Inetsat: The importance of saying NO

Uruguay entrepreneur

“When it comes to creating a TV network, there are three core costs: the cost to license the content, internal operational costs and distribution costs,” says Pablo Salomon, CEO and Co-Founder of Inetsat in Montevideo, Uruguay. “The traditional method of distributing content via satellite is a huge cost for a TV network (typically $20,000 USD per channel per month). That’s where Inetsat can make a huge impact.” Instead of using satellites, Inetsat allows TV networks to deliver channels to cable operators over a low bandwidth internet connections, ultimately saving TV networks 5-10 times the cost. “That’s our initial value proposition.” Inetsat can also help smaller channels launch who can’t coudn’t afford to utilize satellite technology, while also providing primary or disaster recovery channel playout and distribution for other networks.


Despite cable operators being what is considered a dyeing industry, Fortune Magazine named Inetsat as one of the top 10 most innovative Latin American firms in 2013. “Yes we are serving a dying industry, but that’s playing to our favor for now,” states Pablo. TV networks are being pressured to cut costs to compete with Netflix and other OTT offerings and Inetsat can be the tool for traditional TV Cable distribution to compete. “You also have to keep in mind that cable subscribers are still increasing, especially in the developing world. It’s going to take a generational change for the clock to turn in the industry and for cable to start disappearing. By then, we’ll be doing something even more fun.”

Pablo isn’t new to building companies. By age ten, he started developing his first software programs and by 13, started selling it. At age 23 in 1999, he started his first official tech company – a social media business that eventually pivoted and became an instant messaging producer for third party portals. In 2009, the company was acquired by a publicly traded company from India.

“The way I approached my second tech startup was completely different than the first,” explains Pablo. “I learned a lot of things from that first startup. Especially, that forming a business is a long-term commitment. I spent a year researching and tweaking the business concept behind Inetsat before jumping into it.” Pablo cautions would-be-entrepreneurs to be aware of the needed research period before launching a startup. “Entrepreneurs need to recognize that there is a needed period of time where they are validating the idea – a period where your idea matures. They should speak with potential customers and investors about the concept and take into account their advice.”

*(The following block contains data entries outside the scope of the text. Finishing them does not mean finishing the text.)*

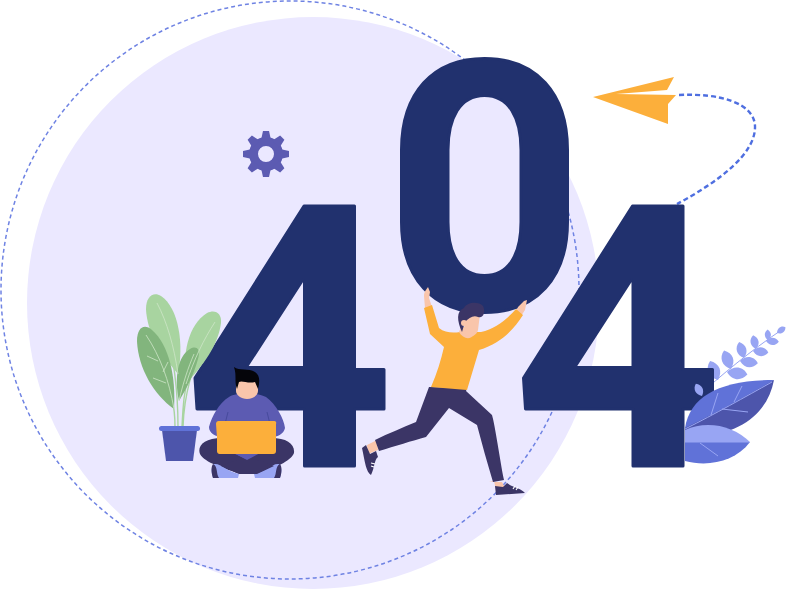
<!DOCTYPE html>
<html lang="en">
<head>
<meta charset="utf-8">
<title>404</title>
<style>
:root {
  --paper: #ffffff;
  --lavender: #ebe8ff;
  --navy: #21316e;
  --dash: #6f83e3;
  --trail: #4f6fe0;
  --violet: #5c5bb2;
  --indigo: #4d55ab;
  --blue: #6072d8;
  --periwinkle: #98a5f3;
  --orange: #fcaf3b;
  --plum: #3b3566;
  --skin: #f9c5ab;
  --leaf-light: #a8d4a0;
  --leaf-dark: #82b57d;
}
html, body { margin: 0; background: var(--paper); overflow: hidden; }
.error-art { display: block; width: 800px; height: 591px; }
.disc { fill: var(--lavender); }
.orbit { fill: none; stroke: var(--dash); stroke-width: 1.5; stroke-dasharray: 4 3; }
.trail { fill: none; stroke: var(--trail); stroke-width: 2.4; stroke-dasharray: 5 3; }
.digit { fill: var(--navy); stroke: var(--navy); stroke-width: 3; stroke-linejoin: round; fill-rule: evenodd; }
.violet { fill: var(--violet); }
.indigo { fill: var(--indigo); }
.blue { fill: var(--blue); }
.periwinkle { fill: var(--periwinkle); }
.orange { fill: var(--orange); }
.plum { fill: var(--plum); }
.skin { fill: var(--skin); }
.hair { fill: #05050a; }
.light { fill: var(--leaf-light); }
.dark { fill: var(--leaf-dark); }
.stem { fill: none; stroke: var(--leaf-light); stroke-width: 1.4; }
.vein { fill: none; stroke: #cfe6c8; stroke-width: 0.8; }
.blue-vein { fill: none; stroke: var(--periwinkle); stroke-width: 1; }
.lace { fill: none; stroke: var(--paper); stroke-width: 1.2; }
.fold { fill: none; stroke: #474a9c; stroke-width: 1; }
</style>
</head>
<body>
<svg class="error-art" viewBox="0 0 800 591" role="img" aria-label="404: a man lifts the zero while another works on a laptop">
  <defs>
    <path id="four" d="M304 206H354.500V369.500H384V409H354.500V466H304.500V409H197L195 378ZM302 281L246 367.500H304.500V282Q303.500 279 302 281Z"/>
    <path id="tooth" d="M261 140L263 131H269L271 140Z"/>
    <path id="leaflet" d="M0 0C-7 -4 -8 -12 -2 -17C5 -13 6 -6 0 0Z"/>
  </defs>

  <g id="backdrop">
    <circle class="disc" cx="313" cy="303" r="286"/>
    <circle class="orbit" cx="290" cy="290" r="289"/>
  </g>

  <g id="gear" class="violet">
    <path fill-rule="evenodd" d="M266 137A17 17 0 1 1 266 171A17 17 0 1 1 266 137ZM266 146A8 8 0 1 0 266 162A8 8 0 1 0 266 146Z"/>
    <use href="#tooth"/>
    <use href="#tooth" transform="rotate(45 266 154)"/>
    <use href="#tooth" transform="rotate(90 266 154)"/>
    <use href="#tooth" transform="rotate(135 266 154)"/>
    <use href="#tooth" transform="rotate(180 266 154)"/>
    <use href="#tooth" transform="rotate(225 266 154)"/>
    <use href="#tooth" transform="rotate(270 266 154)"/>
    <use href="#tooth" transform="rotate(315 266 154)"/>
  </g>

  <g id="paper-plane">
    <path class="trail" d="M679 95C720 93 754 103 755 126C756 154 718 182 677 204"/>
    <path class="orange" d="M593 97L674 77L667 90L616 94L676 95L668 104V124Z"/>
  </g>

  <g id="blue-foliage">
    <path class="blue-vein" d="M694 400C722 374 752 350 780 331"/>
    <g class="periwinkle">
      <use href="#leaflet" transform="translate(777 333) rotate(62) scale(.6)"/>
      <use href="#leaflet" transform="translate(768 340) rotate(5) scale(.62)"/>
      <use href="#leaflet" transform="translate(766 341) rotate(100) scale(.75)"/>
      <use href="#leaflet" transform="translate(756 349) rotate(-5) scale(.82)"/>
      <use href="#leaflet" transform="translate(753 351) rotate(102) scale(.9)"/>
      <use href="#leaflet" transform="translate(744 358) rotate(-10) scale(.98)"/>
      <use href="#leaflet" transform="translate(740 361) rotate(104) scale(1.05)"/>
      <use href="#leaflet" transform="translate(731 369) rotate(-14) scale(1.15)"/>
      <use href="#leaflet" transform="translate(727 372) rotate(104) scale(1.2)"/>
      <use href="#leaflet" transform="translate(718 380) rotate(-16) scale(1.2)"/>
    </g>
  </g>

  <g id="error-code">
    <path class="digit" d="M484.500 58.500C536 58.500 567.500 93 567.500 150V222C567.500 278 536 312.500 484.500 312.500C433 312.500 401.500 278 401.500 222V150C401.500 93 433 58.500 484.500 58.500ZM484.500 95.500C460 95.500 448 118 448 150V222C448 254 460 275.500 484.500 275.500C509 275.500 521 254 521 222V150C521 118 509 95.500 484.500 95.500Z"/>
    <use class="digit" href="#four"/>
    <use class="digit" href="#four" x="328.500"/>
  </g>

  <g id="blue-leaves">
    <use class="periwinkle" href="#leaflet" transform="translate(702 396) rotate(-20) scale(.8)"/>
    <path class="blue" d="M685 428C690 396 720 380 774 380L706 428Z"/>
    <path class="indigo" d="M774 380C768 412 742 434 700 436L685 434V428C714 414 744 397 774 380Z"/>
    <path class="blue-vein" d="M685 429C715 414 745 397 772 382M711 415L718 393M734 402L742 386M722 409L748 412"/>
    <path class="periwinkle" d="M685 430C706 420 733 425 750 442L685 444Z"/>
    <path class="blue" d="M750 442C735 462 708 467 685 461V442Z"/>
    <path class="blue-vein" d="M685 442H749M700 443L718 456"/>
  </g>

  <g id="potted-plant">
    <path class="stem" d="M178 427C178 398 176 365 165 325M183 427C184 396 192 365 208 335M175 427C175 408 172 390 160 365M182 427C183 405 184 390 190 370"/>
    <path class="light" d="M178 374C161 354 147 333 146 309C146 297 153 291 161 296C179 308 184 345 178 374Z"/>
    <path class="light" d="M186 384C182 354 188 325 207 313C215 309 222 313 221 323C218 346 203 365 186 384Z"/>
    <path class="dark" d="M174 409C154 395 138 368 137 341C137 328 144 323 152 330C169 345 176 376 174 409Z"/>
    <path class="dark" d="M179 401C174 377 178 356 190 349C197 345 201 350 198 359C194 374 187 388 179 401Z"/>
    <path class="vein" d="M174 409C169 380 160 356 146 335M178 374C174 346 167 322 157 303M186 384C194 359 204 339 215 322M179 401C183 383 188 368 194 354M158 361L147 356M166 383L153 378M163 372L168 362"/>
    <path class="indigo" d="M162 430H197L193 461H166Z"/>
    <rect class="blue" x="159" y="426" width="41" height="5" rx="2.500"/>
  </g>

  <g id="laptop-worker">
    <path class="plum" d="M222 438C204 438 197 446 200 454C205 463 224 468 237 473L257 474C275 468 291 461 294 453C295 444 287 438 271 438Z"/>
    <path class="violet" d="M229 397C237 392 257 392 266 397C276 404 284 419 285 428C284 434 277 437 270 438L259 453L246 459L233 453L224 437C215 437 209 433 209 427C212 416 219 403 229 397Z"/>
    <path class="fold" d="M228 412L225 424M267 412L270 424"/>
    <path class="periwinkle" d="M214 464C221 463 226 471 239 474L238 478H213C211 472 211 467 214 464ZM279 464C272 463 267 471 254 474L255 478H280C282 472 282 467 279 464Z"/>
    <path class="plum" d="M213 464C218 466 216 474 219 478H213C211 472 211 467 213 464ZM280 464C275 466 277 474 274 478H280C282 472 282 467 280 464ZM221 466C234 460 242 458 247 460C254 458 263 461 274 466L257 474H239Z"/>
    <path class="violet" d="M232 452H262L247 460Z"/>
    <path class="skin" d="M236 379H258V391C258 395 253 399 247 399C241 399 236 395 236 391Z"/>
    <path class="hair" d="M234 367C239 371 249 368 255 372C260 375 260 382 258 389L255 382C248 384 242 380 239 382L237 389C234 381 237 376 234 367Z"/>
    <rect class="orange" x="217" y="421" width="59" height="33" rx="3" transform="skewX(0)"/>
    <path class="orange" d="M216 424Q216 421 219 421H274Q277 421 276 424L274 451Q274 454 271 454H221Q218 454 218 451Z"/>
  </g>

  <g id="zero-lifter">
    <path class="skin" d="M425 308L424 296C424 291 427 289 428 287L430 292L429 298L432 307ZM516 312L518 307L524 301L527 300L525 310L521 316Z"/>
    <path class="skin" d="M489 482H502L506 490H496L494 481ZM367 445L377 440L378 450L368 454Z"/>
    <path class="plum" d="M429 387L467 388L466 391L492 415C495 425 500 460 504 480L493 482C487 462 482 444 477 425L449 408L426 437C412 441 395 446 379 451L375 440C389 433 402 428 416 422Z"/>
    <path class="plum" d="M362 448L366 445L370 454L376 451L378 457C374 460 375 467 371 475C366 472 365 462 362 448ZM495 486L503 487L507 483C513 488 521 488 525 493L496 495Z"/>
    <path class="lace" d="M371 463L375 464M371 466L374 467M513 489L515 486M516 490L518 487"/>
    <path class="orange" d="M424 308L432 305L439 328C445 333 453 333 460 332H481C495 329 506 320 516 309L523 315C514 329 501 344 479 350L467 390L431 387C437 373 441 360 444 347L430 334Z"/>
    <path class="skin" d="M461 327H473L474 335C470 340 463 339 459 332Z"/>
    <path class="skin" d="M463 314H480L478 330C476 337 469 338 465 333Z"/>
    <path class="plum" d="M462 332C457 321 456 311 464 308C468 301 479 302 483 306C486 312 483 319 478 317C473 315 469 318 465 322Z"/>
    <circle class="skin" cx="464" cy="323" r="3"/>
  </g>
</svg>
</body>
</html>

A second piece of advice Pablo offers is, “the importance of being able to say no. Many entrepreneurs say yes to sales they shouldn’t take on. When you deviate from your business, you lose focus and that can be dangerous to the startup.”